Required action => After finding the line with "background: var(--paper); color: var(--ink);" in the data below, set down exactly each line through the one with "absolute; border: 1px", inclusive, and stop there.

---

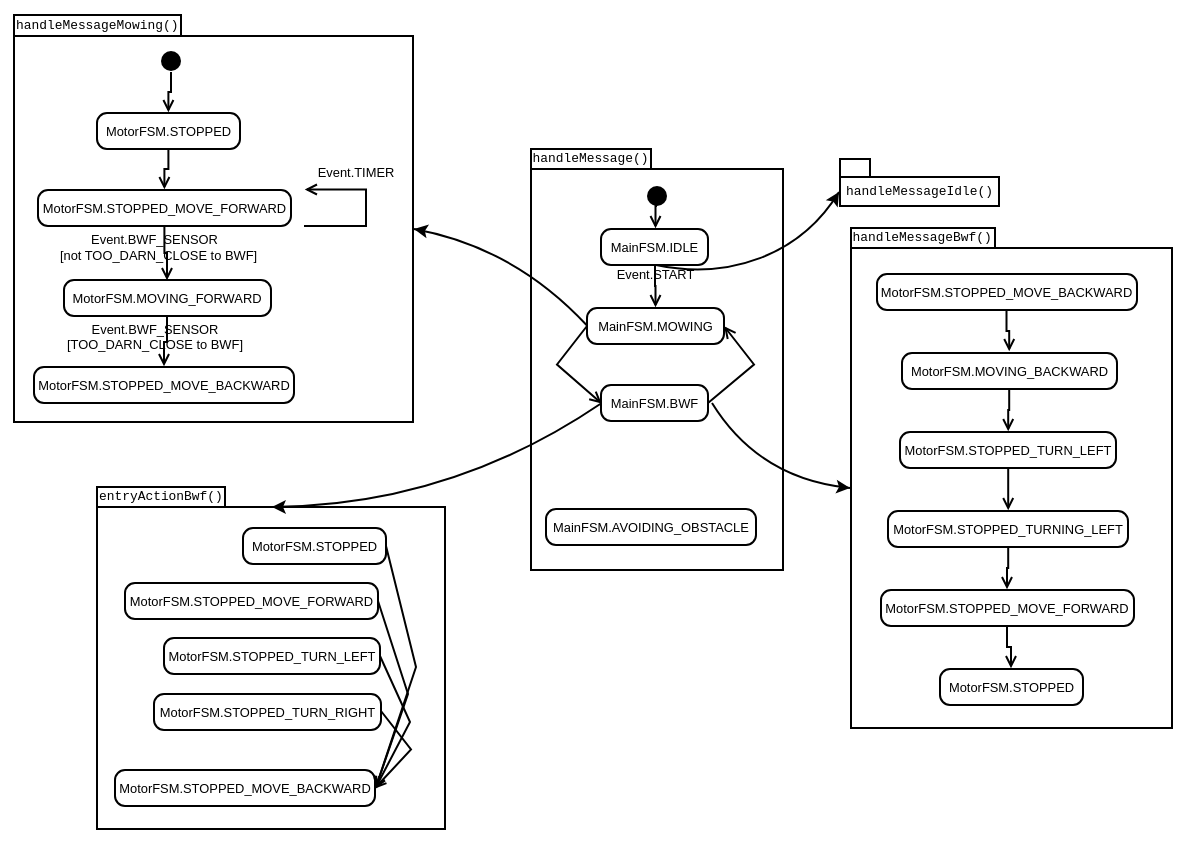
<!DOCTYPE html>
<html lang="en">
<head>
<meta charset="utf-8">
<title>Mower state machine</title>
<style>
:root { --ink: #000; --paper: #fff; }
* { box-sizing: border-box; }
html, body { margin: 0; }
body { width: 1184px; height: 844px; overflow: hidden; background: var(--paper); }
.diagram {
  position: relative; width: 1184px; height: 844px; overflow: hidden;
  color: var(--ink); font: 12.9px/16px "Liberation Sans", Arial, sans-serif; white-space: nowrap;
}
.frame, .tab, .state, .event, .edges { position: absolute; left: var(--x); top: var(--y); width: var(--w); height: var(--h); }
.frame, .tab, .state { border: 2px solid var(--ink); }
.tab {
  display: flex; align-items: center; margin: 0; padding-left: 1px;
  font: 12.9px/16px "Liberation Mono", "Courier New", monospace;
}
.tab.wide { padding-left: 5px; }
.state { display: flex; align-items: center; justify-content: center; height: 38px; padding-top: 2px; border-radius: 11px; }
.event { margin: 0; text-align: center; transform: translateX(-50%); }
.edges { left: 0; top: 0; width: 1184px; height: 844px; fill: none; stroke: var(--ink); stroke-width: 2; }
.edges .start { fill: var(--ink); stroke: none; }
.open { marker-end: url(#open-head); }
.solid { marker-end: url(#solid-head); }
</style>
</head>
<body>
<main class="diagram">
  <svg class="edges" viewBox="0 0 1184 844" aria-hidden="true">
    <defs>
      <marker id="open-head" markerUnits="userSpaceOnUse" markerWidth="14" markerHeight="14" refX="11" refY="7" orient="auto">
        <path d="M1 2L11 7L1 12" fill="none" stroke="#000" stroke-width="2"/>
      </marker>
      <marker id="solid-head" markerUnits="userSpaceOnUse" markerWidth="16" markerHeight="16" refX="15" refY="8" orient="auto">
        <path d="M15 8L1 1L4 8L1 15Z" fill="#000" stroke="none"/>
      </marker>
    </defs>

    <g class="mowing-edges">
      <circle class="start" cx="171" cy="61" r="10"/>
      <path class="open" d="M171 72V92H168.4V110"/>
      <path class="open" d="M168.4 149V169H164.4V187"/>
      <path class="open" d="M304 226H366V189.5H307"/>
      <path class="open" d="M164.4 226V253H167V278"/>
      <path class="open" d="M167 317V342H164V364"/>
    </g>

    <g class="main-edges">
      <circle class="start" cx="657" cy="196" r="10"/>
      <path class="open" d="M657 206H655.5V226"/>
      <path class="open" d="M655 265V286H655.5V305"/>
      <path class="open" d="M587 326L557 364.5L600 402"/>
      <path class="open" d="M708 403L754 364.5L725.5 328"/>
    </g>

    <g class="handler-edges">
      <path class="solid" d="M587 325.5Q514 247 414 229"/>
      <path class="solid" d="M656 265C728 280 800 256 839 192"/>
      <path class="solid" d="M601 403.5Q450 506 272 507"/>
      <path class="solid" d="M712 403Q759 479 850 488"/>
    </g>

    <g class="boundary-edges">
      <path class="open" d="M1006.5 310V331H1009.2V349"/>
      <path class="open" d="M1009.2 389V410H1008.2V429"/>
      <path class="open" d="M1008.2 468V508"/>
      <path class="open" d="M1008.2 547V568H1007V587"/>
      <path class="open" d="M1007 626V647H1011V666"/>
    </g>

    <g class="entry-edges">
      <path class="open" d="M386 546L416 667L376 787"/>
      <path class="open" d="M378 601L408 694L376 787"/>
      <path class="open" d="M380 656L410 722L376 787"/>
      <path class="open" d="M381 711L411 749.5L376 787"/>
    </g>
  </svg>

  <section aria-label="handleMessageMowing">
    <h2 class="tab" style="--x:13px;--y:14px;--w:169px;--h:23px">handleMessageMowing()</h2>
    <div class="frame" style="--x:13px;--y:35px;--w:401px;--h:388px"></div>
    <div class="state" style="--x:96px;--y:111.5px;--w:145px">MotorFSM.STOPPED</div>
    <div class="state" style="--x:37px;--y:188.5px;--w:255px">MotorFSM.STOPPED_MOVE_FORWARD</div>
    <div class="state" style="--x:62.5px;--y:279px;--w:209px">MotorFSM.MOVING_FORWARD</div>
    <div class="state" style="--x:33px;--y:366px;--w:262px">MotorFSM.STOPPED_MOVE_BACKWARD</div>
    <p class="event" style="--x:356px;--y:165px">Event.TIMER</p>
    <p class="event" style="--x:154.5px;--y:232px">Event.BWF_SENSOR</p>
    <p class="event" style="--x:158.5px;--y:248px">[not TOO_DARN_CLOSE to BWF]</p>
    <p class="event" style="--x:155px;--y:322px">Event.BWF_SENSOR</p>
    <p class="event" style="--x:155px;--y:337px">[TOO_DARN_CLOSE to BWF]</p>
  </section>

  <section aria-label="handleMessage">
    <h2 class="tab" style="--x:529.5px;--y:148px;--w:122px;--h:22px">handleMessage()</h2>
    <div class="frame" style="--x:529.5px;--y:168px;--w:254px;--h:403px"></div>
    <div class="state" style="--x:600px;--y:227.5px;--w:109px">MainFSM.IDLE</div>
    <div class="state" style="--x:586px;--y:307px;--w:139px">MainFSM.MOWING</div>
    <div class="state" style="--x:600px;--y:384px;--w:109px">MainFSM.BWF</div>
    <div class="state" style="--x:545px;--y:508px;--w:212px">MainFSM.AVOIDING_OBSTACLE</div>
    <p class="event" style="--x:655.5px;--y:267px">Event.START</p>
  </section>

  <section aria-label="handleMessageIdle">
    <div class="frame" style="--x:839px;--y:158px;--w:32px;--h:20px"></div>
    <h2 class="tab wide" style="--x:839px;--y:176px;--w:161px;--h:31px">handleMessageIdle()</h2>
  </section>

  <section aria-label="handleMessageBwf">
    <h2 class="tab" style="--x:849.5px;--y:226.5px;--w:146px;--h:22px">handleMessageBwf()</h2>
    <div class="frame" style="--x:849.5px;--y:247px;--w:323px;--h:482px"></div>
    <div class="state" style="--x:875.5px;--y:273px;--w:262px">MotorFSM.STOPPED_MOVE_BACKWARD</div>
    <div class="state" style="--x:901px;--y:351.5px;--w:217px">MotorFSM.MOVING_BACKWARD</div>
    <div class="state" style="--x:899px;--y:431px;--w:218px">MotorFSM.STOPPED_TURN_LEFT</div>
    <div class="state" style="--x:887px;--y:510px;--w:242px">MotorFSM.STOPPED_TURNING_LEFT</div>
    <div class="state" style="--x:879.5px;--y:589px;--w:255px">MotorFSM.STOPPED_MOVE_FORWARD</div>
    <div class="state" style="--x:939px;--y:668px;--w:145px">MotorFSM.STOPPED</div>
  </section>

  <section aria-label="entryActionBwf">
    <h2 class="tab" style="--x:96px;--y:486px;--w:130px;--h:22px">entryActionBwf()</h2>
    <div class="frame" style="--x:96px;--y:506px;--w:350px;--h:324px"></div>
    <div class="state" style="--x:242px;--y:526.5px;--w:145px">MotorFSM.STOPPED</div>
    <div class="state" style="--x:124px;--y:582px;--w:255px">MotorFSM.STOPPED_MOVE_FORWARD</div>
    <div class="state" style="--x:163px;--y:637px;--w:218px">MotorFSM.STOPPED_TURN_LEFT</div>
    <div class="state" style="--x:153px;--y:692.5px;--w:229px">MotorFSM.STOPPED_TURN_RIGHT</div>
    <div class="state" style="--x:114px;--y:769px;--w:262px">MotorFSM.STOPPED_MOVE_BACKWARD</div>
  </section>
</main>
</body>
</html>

---

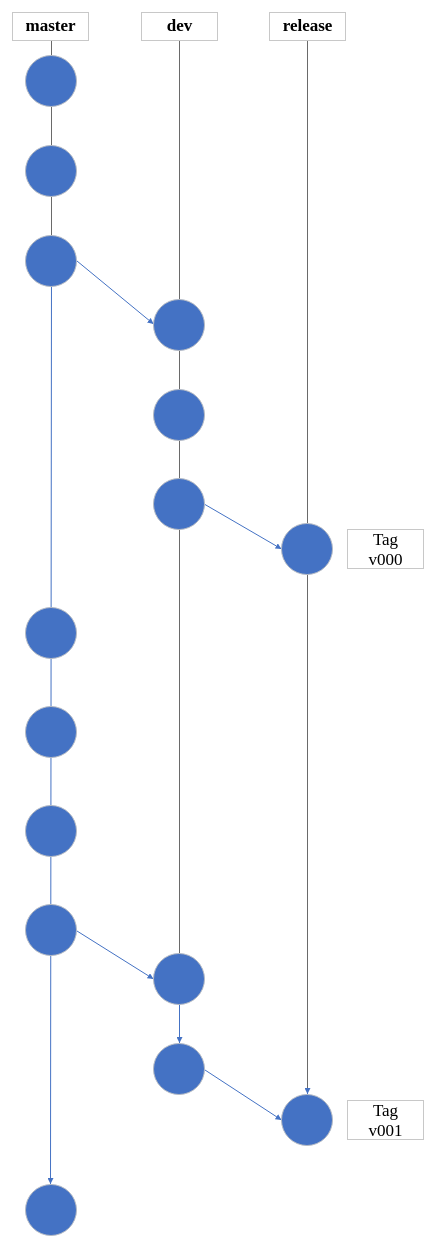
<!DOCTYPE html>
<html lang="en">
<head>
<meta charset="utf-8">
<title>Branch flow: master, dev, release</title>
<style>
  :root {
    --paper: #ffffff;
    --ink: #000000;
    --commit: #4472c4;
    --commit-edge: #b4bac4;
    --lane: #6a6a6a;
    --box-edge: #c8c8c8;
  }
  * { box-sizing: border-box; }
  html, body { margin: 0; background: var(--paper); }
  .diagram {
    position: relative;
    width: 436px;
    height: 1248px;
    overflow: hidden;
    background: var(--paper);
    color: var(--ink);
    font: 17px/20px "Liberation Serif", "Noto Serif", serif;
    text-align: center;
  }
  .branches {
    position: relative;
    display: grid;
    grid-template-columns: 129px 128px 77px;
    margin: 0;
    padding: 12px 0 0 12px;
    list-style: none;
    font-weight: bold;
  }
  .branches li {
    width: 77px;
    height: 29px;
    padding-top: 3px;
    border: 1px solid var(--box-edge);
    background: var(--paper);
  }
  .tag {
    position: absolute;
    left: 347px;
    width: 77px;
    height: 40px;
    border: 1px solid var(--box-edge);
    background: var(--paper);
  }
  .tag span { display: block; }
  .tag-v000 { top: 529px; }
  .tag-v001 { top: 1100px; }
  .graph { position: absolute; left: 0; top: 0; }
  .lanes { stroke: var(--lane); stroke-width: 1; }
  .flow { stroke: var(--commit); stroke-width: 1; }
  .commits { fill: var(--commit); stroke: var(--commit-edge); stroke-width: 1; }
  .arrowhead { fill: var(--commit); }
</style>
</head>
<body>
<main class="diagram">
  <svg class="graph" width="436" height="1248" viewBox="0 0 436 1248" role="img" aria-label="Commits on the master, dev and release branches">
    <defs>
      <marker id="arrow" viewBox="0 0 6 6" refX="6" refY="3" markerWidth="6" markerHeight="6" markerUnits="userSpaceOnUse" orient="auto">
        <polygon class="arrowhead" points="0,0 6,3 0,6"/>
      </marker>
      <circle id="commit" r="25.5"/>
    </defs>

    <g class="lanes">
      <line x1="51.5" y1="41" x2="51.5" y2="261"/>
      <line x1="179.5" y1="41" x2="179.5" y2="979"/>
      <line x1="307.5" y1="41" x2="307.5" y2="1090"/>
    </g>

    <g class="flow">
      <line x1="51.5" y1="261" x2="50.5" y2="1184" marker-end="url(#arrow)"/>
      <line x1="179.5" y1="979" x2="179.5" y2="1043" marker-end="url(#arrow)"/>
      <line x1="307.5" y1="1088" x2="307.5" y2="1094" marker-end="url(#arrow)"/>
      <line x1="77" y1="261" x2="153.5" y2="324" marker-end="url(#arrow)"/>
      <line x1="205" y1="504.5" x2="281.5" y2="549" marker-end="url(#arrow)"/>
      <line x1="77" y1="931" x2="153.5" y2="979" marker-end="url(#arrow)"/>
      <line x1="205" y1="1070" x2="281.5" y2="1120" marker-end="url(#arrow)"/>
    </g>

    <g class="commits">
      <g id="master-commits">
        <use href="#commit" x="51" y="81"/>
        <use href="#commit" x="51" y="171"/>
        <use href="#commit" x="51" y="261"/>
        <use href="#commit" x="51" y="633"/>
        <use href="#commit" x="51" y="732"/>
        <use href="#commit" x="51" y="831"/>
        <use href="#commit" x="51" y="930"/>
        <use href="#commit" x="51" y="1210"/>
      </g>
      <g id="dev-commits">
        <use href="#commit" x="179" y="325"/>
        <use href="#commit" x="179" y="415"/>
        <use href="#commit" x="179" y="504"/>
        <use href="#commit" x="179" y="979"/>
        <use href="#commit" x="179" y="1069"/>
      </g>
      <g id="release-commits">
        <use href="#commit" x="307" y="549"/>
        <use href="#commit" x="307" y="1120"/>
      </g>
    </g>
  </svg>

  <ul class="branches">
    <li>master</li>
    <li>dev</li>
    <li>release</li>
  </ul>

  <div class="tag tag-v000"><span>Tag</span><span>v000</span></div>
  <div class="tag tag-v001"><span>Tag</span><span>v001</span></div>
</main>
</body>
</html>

---

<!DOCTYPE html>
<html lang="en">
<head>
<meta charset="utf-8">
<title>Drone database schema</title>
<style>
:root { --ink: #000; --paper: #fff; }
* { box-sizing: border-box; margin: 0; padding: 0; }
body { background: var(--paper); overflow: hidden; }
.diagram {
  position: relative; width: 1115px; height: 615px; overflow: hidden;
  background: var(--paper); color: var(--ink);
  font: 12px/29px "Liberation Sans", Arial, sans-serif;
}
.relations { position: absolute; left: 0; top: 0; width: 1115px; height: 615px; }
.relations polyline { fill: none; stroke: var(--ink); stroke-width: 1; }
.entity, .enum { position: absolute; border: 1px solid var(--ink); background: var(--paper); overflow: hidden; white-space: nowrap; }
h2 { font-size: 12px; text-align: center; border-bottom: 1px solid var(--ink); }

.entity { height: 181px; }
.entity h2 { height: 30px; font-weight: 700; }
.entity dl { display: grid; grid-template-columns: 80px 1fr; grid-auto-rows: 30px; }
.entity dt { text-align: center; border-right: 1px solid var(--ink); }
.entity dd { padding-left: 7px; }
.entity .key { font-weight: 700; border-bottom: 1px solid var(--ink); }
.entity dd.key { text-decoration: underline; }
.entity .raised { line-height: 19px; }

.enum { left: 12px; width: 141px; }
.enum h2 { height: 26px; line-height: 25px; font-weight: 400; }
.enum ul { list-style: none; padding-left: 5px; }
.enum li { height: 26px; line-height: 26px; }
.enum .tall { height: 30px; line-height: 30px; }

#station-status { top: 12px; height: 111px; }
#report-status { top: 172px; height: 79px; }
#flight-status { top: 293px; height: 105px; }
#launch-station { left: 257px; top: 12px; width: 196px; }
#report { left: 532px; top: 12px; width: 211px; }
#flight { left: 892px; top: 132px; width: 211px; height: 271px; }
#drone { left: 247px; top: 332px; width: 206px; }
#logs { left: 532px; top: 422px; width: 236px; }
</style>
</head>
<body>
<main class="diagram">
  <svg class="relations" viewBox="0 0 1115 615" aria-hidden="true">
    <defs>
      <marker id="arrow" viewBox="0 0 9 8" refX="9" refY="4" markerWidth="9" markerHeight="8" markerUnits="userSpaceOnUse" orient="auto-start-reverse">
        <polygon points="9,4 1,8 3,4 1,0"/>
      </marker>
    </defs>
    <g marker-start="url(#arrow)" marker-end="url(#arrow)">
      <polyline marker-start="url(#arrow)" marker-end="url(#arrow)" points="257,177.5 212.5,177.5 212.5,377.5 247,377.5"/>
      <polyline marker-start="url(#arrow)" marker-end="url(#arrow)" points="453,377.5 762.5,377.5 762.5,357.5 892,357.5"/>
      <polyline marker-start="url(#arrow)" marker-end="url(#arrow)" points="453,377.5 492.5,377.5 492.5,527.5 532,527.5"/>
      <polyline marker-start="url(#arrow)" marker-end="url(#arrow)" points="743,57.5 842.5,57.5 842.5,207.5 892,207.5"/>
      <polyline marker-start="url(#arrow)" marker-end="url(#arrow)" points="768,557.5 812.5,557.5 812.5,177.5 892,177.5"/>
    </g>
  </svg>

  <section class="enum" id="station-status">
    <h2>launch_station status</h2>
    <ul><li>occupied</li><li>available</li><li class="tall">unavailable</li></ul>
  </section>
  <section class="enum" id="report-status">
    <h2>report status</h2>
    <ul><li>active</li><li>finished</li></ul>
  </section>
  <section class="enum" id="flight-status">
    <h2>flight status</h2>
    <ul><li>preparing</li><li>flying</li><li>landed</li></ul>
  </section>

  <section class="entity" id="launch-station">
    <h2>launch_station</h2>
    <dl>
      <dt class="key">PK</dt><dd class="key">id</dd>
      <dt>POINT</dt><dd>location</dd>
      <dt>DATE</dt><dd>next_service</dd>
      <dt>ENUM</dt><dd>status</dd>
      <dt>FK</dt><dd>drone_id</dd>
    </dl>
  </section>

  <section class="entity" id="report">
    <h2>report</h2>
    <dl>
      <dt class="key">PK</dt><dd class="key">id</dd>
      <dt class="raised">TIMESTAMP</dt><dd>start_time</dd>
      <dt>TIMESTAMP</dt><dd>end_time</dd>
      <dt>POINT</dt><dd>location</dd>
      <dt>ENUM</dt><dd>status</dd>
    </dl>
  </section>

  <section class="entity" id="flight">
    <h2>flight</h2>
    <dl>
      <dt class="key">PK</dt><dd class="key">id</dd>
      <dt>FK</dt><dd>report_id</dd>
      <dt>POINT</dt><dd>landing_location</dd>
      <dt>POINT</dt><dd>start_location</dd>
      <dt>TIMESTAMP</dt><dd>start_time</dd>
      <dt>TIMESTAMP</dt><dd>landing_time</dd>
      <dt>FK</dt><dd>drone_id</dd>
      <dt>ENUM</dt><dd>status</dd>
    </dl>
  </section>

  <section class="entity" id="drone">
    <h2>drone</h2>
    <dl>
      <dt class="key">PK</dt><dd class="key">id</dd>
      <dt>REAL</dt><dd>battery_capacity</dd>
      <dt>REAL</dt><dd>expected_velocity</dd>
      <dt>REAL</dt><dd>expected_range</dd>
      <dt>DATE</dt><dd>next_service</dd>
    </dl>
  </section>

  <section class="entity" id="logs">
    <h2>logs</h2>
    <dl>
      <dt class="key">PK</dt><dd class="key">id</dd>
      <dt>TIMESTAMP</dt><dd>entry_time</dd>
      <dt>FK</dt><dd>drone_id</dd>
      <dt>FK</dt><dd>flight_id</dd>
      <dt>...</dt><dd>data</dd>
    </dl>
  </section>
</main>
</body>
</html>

---

Exercise response =>
  background: var(--paper); color: var(--ink);
  font: 12px/29px "Liberation Sans", Arial, sans-serif;
}
.relations { position: absolute; left: 0; top: 0; width: 1115px; height: 615px; }
.relations polyline { fill: none; stroke: var(--ink); stroke-width: 1; }
.entity, .enum { position: absolute; border: 1px solid var(--ink); background: var(--paper); overflow: hidden; white-space: nowrap; }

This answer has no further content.